The head of a Hamilton hospital who vacationed in the Dominican Republic over the holidays is out of the position, after two days of public outrage.
Dr. Thomas Stewart and St. Joseph’s Health System “parted ways” on Thursday, according to a statement from its board of directors.
A spokesperson for St. Joe’s could not say if he resigned or was fired.
Stewart was removed as CEO of Niagara Health on Wednesday and, on Tuesday, resigned from a number of health advisory boards including a COVID-19 panel that advises Premier Doug Ford.
All this followed a report on Tuesday about his international travel.
An internal memo from two St. Joe’s officials, obtained by CBC News, said they understood that staff were frustrated.
“We have heard your frustration and disappointment about Dr. Stewart’s international travel during a critical point in the pandemic. We share those emotions,” said St. Joseph’s Healthcare Hamilton president Melissa Farrell and interim chief of staff Dr. David Russell in the email.
The board said an interim replacement will be named shortly.
Stewart’s contract includes a clause that entitles him to 24 months of pay, more than $1 million, if he is terminated without cause.
Stewart received a salary of $604,083.24 and $25,631.76 in taxable benefits in 2019, according to public records.
If Stewart is fired without cause and his compensation starts, he must look for permanent work that can pay what he made as CEO, and only if he finds some can St. Joe’s stop payment, according to his contract, dated Aug. 1, 2018.
For some time, he would also continue to receive some employment-related benefits.
Stewart won’t get the 24 months in pay if he is terminated with cause according to the contract. That includes:
- A material breach of the provisions of the contract.
- Gross neglect or duty.
- Disregard or disobedience of any reasonable resolution of the board.
- Any wilful act of dishonesty or neglect in performing duties
- Conviction of an indictable criminal offence.
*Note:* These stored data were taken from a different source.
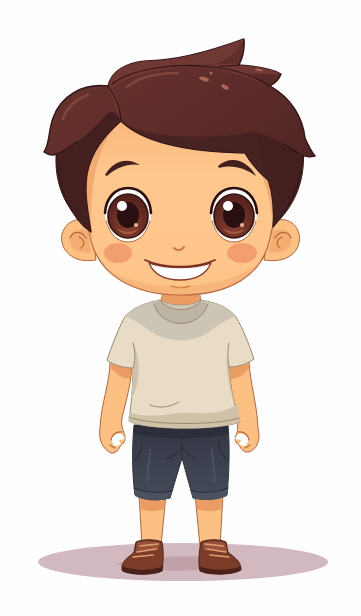
<!DOCTYPE html>
<html lang="en">
<head>
<meta charset="utf-8">
<title>Smiling boy</title>
<style>
:root {
  --paper: #fefefe;
  --ground: #d2b9c0;
  --ground-shade: #b9989f;
  --skin: #fcc083;
  --skin-light: #fecd97;
  --skin-shade: #eb9c62;
  --skin-line: #b5663b;
  --blush: #f09468;
  --hair: #5a2a28;
  --hair-light: #6f3832;
  --hair-dark: #43201f;
  --hair-line: #2f1516;
  --iris: #6a2c22;
  --pupil: #2a0f10;
  --shirt: #e9dcc6;
  --shirt-shade: #d0c1a9;
  --yoke: #cdc5b4;
  --collar: #bdb5a3;
  --shirt-line: #9a8a74;
  --shorts: #3d414f;
  --shorts-light: #4c5160;
  --shorts-dark: #2c2f3b;
  --shoe: #7c3d28;
  --shoe-light: #985038;
  --sole: #4a211b;
}
html, body { margin: 0; background: var(--paper); overflow: hidden; }
svg { display: block; }
.line { fill: none; stroke-linecap: round; stroke-linejoin: round; }
.skin { fill: var(--skin); stroke: var(--skin-line); stroke-width: 1; stroke-linejoin: round; }
.skin-shade { fill: var(--skin-shade); }
.skin-line { stroke: var(--skin-line); stroke-width: 1.2; }
.blush { fill: var(--blush); opacity: .8; }
.brow { fill: var(--hair-dark); }
.hair-line { stroke: var(--hair-line); stroke-width: 1.2; }
.shirt-line { stroke: var(--shirt-line); stroke-width: 1; }
.shorts-line { stroke: var(--shorts-dark); stroke-width: 1.2; }
</style>
</head>
<body>
<svg width="361" height="616" viewBox="0 0 361 616" role="img" aria-label="Cartoon boy with brown hair, cream T-shirt and dark shorts">
  <defs>
    <linearGradient id="face-tone" x1="0" y1="0" x2="0" y2="1">
      <stop offset="0" stop-color="#f9b579"/>
      <stop offset=".35" stop-color="#fec78d"/>
      <stop offset="1" stop-color="#fdc488"/>
    </linearGradient>
    <linearGradient id="hair-tone" x1="0" y1="0" x2="1" y2="1">
      <stop offset="0" stop-color="#6c3530"/>
      <stop offset=".55" stop-color="#5a2a28"/>
      <stop offset="1" stop-color="#482221"/>
    </linearGradient>
    <linearGradient id="shorts-tone" x1="0" y1="0" x2="0" y2="1">
      <stop offset="0" stop-color="#343845"/>
      <stop offset="1" stop-color="#454a59"/>
    </linearGradient>
    <radialGradient id="iris-tone" cx=".5" cy=".7" r=".6">
      <stop offset="0" stop-color="#8c4330"/>
      <stop offset="1" stop-color="#57231d"/>
    </radialGradient>
    <clipPath id="face-clip">
      <path d="M86 150C80 176 82 210 90 236C97 274 132 295 181 295C230 295 263 275 270 238C277 212 278 180 272 150L240 108H118Z"/>
    </clipPath>
    <g id="eye">
      <ellipse rx="23" ry="27" fill="#fff"/>
      <path class="line" d="M-23 -2C-22 -18 -12 -27 0 -27C12 -27 22 -18 23 -2" stroke="#2a0f10" stroke-width="2.6"/>
      <path class="line" d="M-22 6C-18 20 -10 27 0 27C10 27 18 20 22 6" stroke="#b5663b" stroke-width="1"/>
      <ellipse cy="1" rx="20" ry="22" fill="url(#iris-tone)" stroke="#36130f" stroke-width="1.6"/>
      <ellipse cy="0" rx="11" ry="13" fill="var(--pupil)"/>
      <path d="M-11 13C-5 18 5 18 11 13C7 21 -7 21 -11 13Z" fill="#a65a3e"/>
    </g>
  </defs>

  <rect width="361" height="616" fill="var(--paper)"/>

  <g id="ground">
    <ellipse cx="183" cy="562" rx="145" ry="19" fill="var(--ground)"/>
    <path d="M118 564C130 555 225 553 241 562C236 572 128 574 118 564Z" fill="var(--ground-shade)" opacity=".7"/>
  </g>

  <g id="legs">
    <path class="skin" d="M139 494H166L161 546H142Z"/>
    <path class="skin" d="M195 494H223L220 546H200Z"/>
    <path class="skin-shade" d="M140 497H165L164 509C156 512 148 512 141 509Z"/>
    <path class="skin-shade" d="M196 497H222L221 509C213 512 205 512 197 509Z"/>
  </g>

  <g id="shoes">
    <path d="M136 542C142 539 156 539 162 542C164 552 163 564 162 571C154 575 130 575 122 570C121 560 130 557 134 552Z" fill="var(--shoe)" stroke="var(--sole)"/>
    <path d="M122 566C134 571 152 571 163 566L162 571C154 576 130 576 122 571Z" fill="var(--sole)"/>
    <path d="M137 543C144 541 154 541 160 543L158 550L136 551Z" fill="var(--shoe-light)"/>
    <path class="line" d="M140 546L158 544M137 552L156 549M133 557L153 555" stroke="#e0a06e" stroke-width="1.6"/>
    <path d="M201 542C208 539 220 539 226 542L228 552C233 557 241 560 241 570C233 575 208 575 200 571C198 563 199 552 201 542Z" fill="var(--shoe)" stroke="var(--sole)"/>
    <path d="M199 566C211 571 230 571 241 566L241 570C233 576 208 576 200 571Z" fill="var(--sole)"/>
    <path d="M203 543C209 541 219 541 225 543L227 551L204 550Z" fill="var(--shoe-light)"/>
    <path class="line" d="M205 544L223 546M207 549L226 552M210 555L229 557" stroke="#e0a06e" stroke-width="1.6"/>
  </g>

  <g id="arms">
    <path class="skin" d="M110 362C110 382 101 404 100 428C98 440 103 449 111 453C116 454 119 449 121 445C125 443 126 438 124 433C122 428 121 424 122 418C126 400 131 386 132 364Z"/>
    <path class="skin" d="M249 362C250 382 257 404 258 428C261 440 257 449 249 452C244 453 241 449 239 445C235 443 234 438 237 433C238 428 238 424 237 418C233 400 230 386 229 364Z"/>
    <path class="skin-shade" d="M111 364L132 366L130 379C122 378 116 374 111 368Z"/>
    <path class="skin-shade" d="M249 364L229 366L231 379C239 378 245 374 249 368Z"/>
    <path d="M111 439C114 434 119 432 123 435L125 439L119 440L121 445L114 446Z" fill="#fff"/>
    <path d="M249 439C246 434 241 432 237 435L235 439L241 440L239 445L246 446Z" fill="#fff"/>
    <path class="line skin-line" d="M122 432C116 431 112 435 111 440M110 445L115 448M238 432C244 431 248 435 249 440M250 445L245 448"/>
  </g>

  <g id="shorts">
    <path d="M134 425H228C230 448 229 474 227 495C217 500 203 500 193 498L182 458L170 498C159 501 144 500 135 495C132 473 132 448 134 425Z" fill="url(#shorts-tone)" stroke="var(--shorts-dark)"/>
    <path d="M134 425H228V434C200 440 160 440 134 434Z" fill="var(--shorts-dark)"/>
    <path d="M134 488C146 493 160 493 172 491L170 498C159 502 144 501 135 496Z" fill="var(--shorts-light)"/>
    <path d="M191 491C203 493 216 493 228 488L227 496C217 501 203 501 193 498Z" fill="var(--shorts-light)"/>
    <path class="line shorts-line" d="M134 488C146 493 160 493 172 491M191 491C203 493 216 493 228 488M182 434V459M182 448C176 455 171 458 166 459M183 448C188 455 193 458 197 459M142 438C143 448 139 456 135 460M219 438C218 448 223 456 227 460"/>
    <path class="line" d="M150 450L147 482M212 450L215 482" stroke="var(--shorts-light)" stroke-width="2"/>
  </g>

  <g id="neck">
    <path class="skin" d="M164 284H198L202 308C192 316 170 316 160 308Z"/>
    <path class="skin-shade" d="M163 290H199L201 303C190 307 172 307 161 303Z"/>
  </g>

  <g id="shirt">
    <path d="M160 300C146 303 132 307 124 318C117 332 111 348 107 360C113 365 123 368 133 368C133 388 131 406 129 421C143 430 218 431 240 422C234 404 230 386 229 367C238 367 247 364 254 359C249 344 243 329 236 317C228 306 213 302 201 300C192 307 170 307 160 300Z" fill="var(--shirt)" stroke="var(--shirt-line)"/>
    <path d="M160 300C146 303 132 307 125 316C139 322 147 329 155 334C171 343 194 342 207 333C215 327 224 321 235 316C228 306 213 302 201 300C192 307 170 307 160 300Z" fill="var(--yoke)"/>
    <path d="M160 300L154 304C160 329 200 331 208 304L201 300C193 313 169 313 160 300Z" fill="var(--collar)"/>
    <path class="line shirt-line" d="M154 304C160 329 200 331 208 304M160 300C169 313 193 313 201 300"/>
    <path d="M129 412C153 421 175 410 196 413C214 414 228 411 237 404L240 422C218 431 143 430 129 421Z" fill="var(--shirt-shade)"/>
    <path d="M133 343C136 355 136 360 133 368C133 380 132 390 131 399C141 385 141 358 133 343Z" fill="var(--shirt-shade)"/>
    <path d="M229 343C225 360 226 382 236 408C232 394 230 382 229 367C227 359 227 352 229 343Z" fill="var(--shirt-shade)"/>
    <path class="line shirt-line" d="M133 343C136 355 135 361 133 368M229 343C227 353 228 360 229 367M129 417C145 425 216 426 239 418M150 405C160 409 170 407 179 402"/>
  </g>

  <g id="ears">
    <path class="skin" d="M91 223C80 216 66 220 62 234C59 250 73 264 96 260Z"/>
    <path class="skin" d="M270 223C281 216 296 220 299 234C302 250 289 264 264 260Z"/>
    <path d="M88 231C78 227 70 232 70 241C71 250 80 254 91 252Z" fill="var(--skin-shade)" opacity=".55"/>
    <path d="M273 231C283 227 291 232 291 241C290 250 281 254 269 252Z" fill="var(--skin-shade)" opacity=".55"/>
    <path class="line skin-line" d="M70 238C73 230 82 231 86 238M79 237C85 240 85 245 81 248M291 238C288 230 279 231 275 238M282 237C276 240 276 245 280 248"/>
  </g>

  <g id="hair-back">
    <path d="M58 140C52 170 58 205 91 231L100 150ZM302 140C307 170 300 202 273 226L256 150Z" fill="var(--hair-dark)" stroke="var(--hair-line)"/>
  </g>

  <g id="face">
    <path d="M86 150C80 176 82 210 90 236C97 274 132 295 181 295C230 295 263 275 270 238C277 212 278 180 272 150L240 108H118Z" fill="url(#face-tone)" stroke="var(--skin-line)" stroke-width="1.2"/>
    <g clip-path="url(#face-clip)">
      <path d="M80 120H120C98 146 88 180 92 246L80 240Z" fill="var(--skin-shade)" opacity=".6"/>
      <path d="M110 112C150 146 218 152 250 152C260 168 268 186 272 216L290 190L270 100Z" fill="var(--skin-shade)" opacity=".6"/>
      <path d="M98 262C130 294 228 296 264 258L260 300H100Z" fill="var(--skin-shade)" opacity=".35"/>
    </g>
    <ellipse class="blush" cx="118" cy="253" rx="14" ry="10"/>
    <ellipse class="blush" cx="242" cy="253" rx="15" ry="10"/>
    <path class="line" d="M174 248C177 251 181 251 184 247" stroke="#c9733f" stroke-width="2"/>
  </g>

  <g id="eyes">
    <use href="#eye" x="128" y="215"/>
    <use href="#eye" x="234" y="215"/>
    <circle cx="122" cy="206" r="5" fill="#fff"/>
    <circle cx="228" cy="206" r="5" fill="#fff"/>
    <circle cx="136" cy="225" r="2" fill="#e9b79c"/>
    <circle cx="242" cy="225" r="2" fill="#e9b79c"/>
  </g>

  <g id="brows">
    <path class="brow" d="M105 175C112 162 126 156 140 165C129 163 117 167 107 176Z"/>
    <path class="brow" d="M218 166C231 155 247 160 256 176C245 168 232 164 219 168Z"/>
  </g>

  <g id="mouth">
    <path d="M149 263C168 269 192 269 211 263C206 275 195 280 180 280C165 280 154 275 149 263Z" fill="#fff" stroke="#8c3b2a" stroke-width="1.4" stroke-linejoin="round"/>
    <path class="line" d="M145 260C165 269 195 269 215 260" stroke="#7a2f24" stroke-width="1.8"/>
    <path class="line" d="M171 286C177 288 184 288 190 286" stroke="#d98850" stroke-width="1.4"/>
  </g>

  <g id="hair">
    <path d="M108 86C112 70 126 63 146 61C178 61 214 50 244 39C245 50 242 59 239 65C254 66 271 68 281 74C279 80 275 83 270 86C292 98 303 119 305 138C308 145 311 151 315 156C310 157 305 157 302 155C301 181 291 206 273 227C275 203 271 184 264 169L268 180C259 172 251 164 245 153C199 152 146 146 121 121C104 136 91 152 87 174C84 194 88 212 91 232C70 218 60 188 57 154C52 156 48 155 44 152C50 143 48 132 53 118C61 96 82 83 108 86Z" fill="url(#hair-tone)" stroke="var(--hair-line)" stroke-width="1.4" stroke-linejoin="round"/>
    <path d="M108 86C112 70 126 63 146 61C178 61 214 50 244 39C238 52 228 60 214 64C178 67 134 70 112 88C117 95 120 108 121 121C116 112 114 98 108 86Z" fill="var(--hair-light)"/>
    <path d="M57 154C70 148 91 133 105 116C112 108 117 113 121 121C104 136 91 152 87 174C84 194 88 212 91 232C70 218 60 188 57 154Z" fill="var(--hair-dark)"/>
    <path d="M121 121C146 139 205 140 256 132C259 144 263 156 268 180C259 172 251 164 245 153C199 152 146 146 121 121Z" fill="var(--hair-dark)" opacity=".75"/>
    <path d="M256 132C275 139 291 146 302 155C301 181 291 206 273 227C275 203 271 184 264 169C262 156 258 144 256 132Z" fill="var(--hair-dark)"/>
    <path d="M196 65C215 66 228 61 239 65C254 66 271 68 281 74C272 75 258 74 247 73C257 77 264 81 270 86C247 76 222 69 196 65Z" fill="var(--hair-light)"/>
    <path class="line hair-line" d="M108 86C116 96 120 108 121 121M112 84C136 66 184 63 214 67C238 70 256 77 270 86M239 65C233 66 226 66 219 66M57 154C64 151 70 147 76 142M302 155C295 152 289 148 284 144"/>
    <path class="line" d="M63 119C67 107 76 99 88 95M127 87C140 76 158 73 178 73" stroke="#814540" stroke-width="2.4"/>
    <g fill="#a86558">
      <ellipse cx="204" cy="79" rx="5" ry="2" transform="rotate(16 204 79)"/>
      <ellipse cx="225" cy="87" rx="4" ry="2" transform="rotate(28 225 87)"/>
      <circle cx="211" cy="73" r="1.5"/>
      <ellipse cx="259" cy="70" rx="4" ry="1" transform="rotate(8 259 70)"/>
    </g>
  </g>
</svg>
</body>
</html>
The contract and all of its conditions can be terminated if Stewart resigns on terms which satisfy him and the board.
Hospitals battled outbreaks
The hospital networks both said his approved vacation started on Dec. 18. In an apology email to staff, a statement attributed to Stewart said his trip included a stay with family at his private home in the Dominican.
He returned to Canada on Tuesday, according to that statement.
“I know that my decision to travel was incorrect and that you are disappointed in me. My greatest regret, after you have sacrificed so much for the last 10 months, is that I have let you down,” read the message to staff on Wednesday.
The premier, Hamilton Mayor Fred Eisenberger and others reacted to his vacation with disappointment.
The day before Stewart started his vacation, St. Joe’s and Niagara Health called on the province to take “decisive action” around lockdowns because “COVID infections and hospitalizations are rising rapidly and show no signs of abating.”
While he was away, facilities in both hospital networks battled deadly outbreaks and the government urged people to stay home as the second wave of the virus raged on.
Niagara Health and St. Joe’s have not answered questions about who approved Stewart’s vacation and why.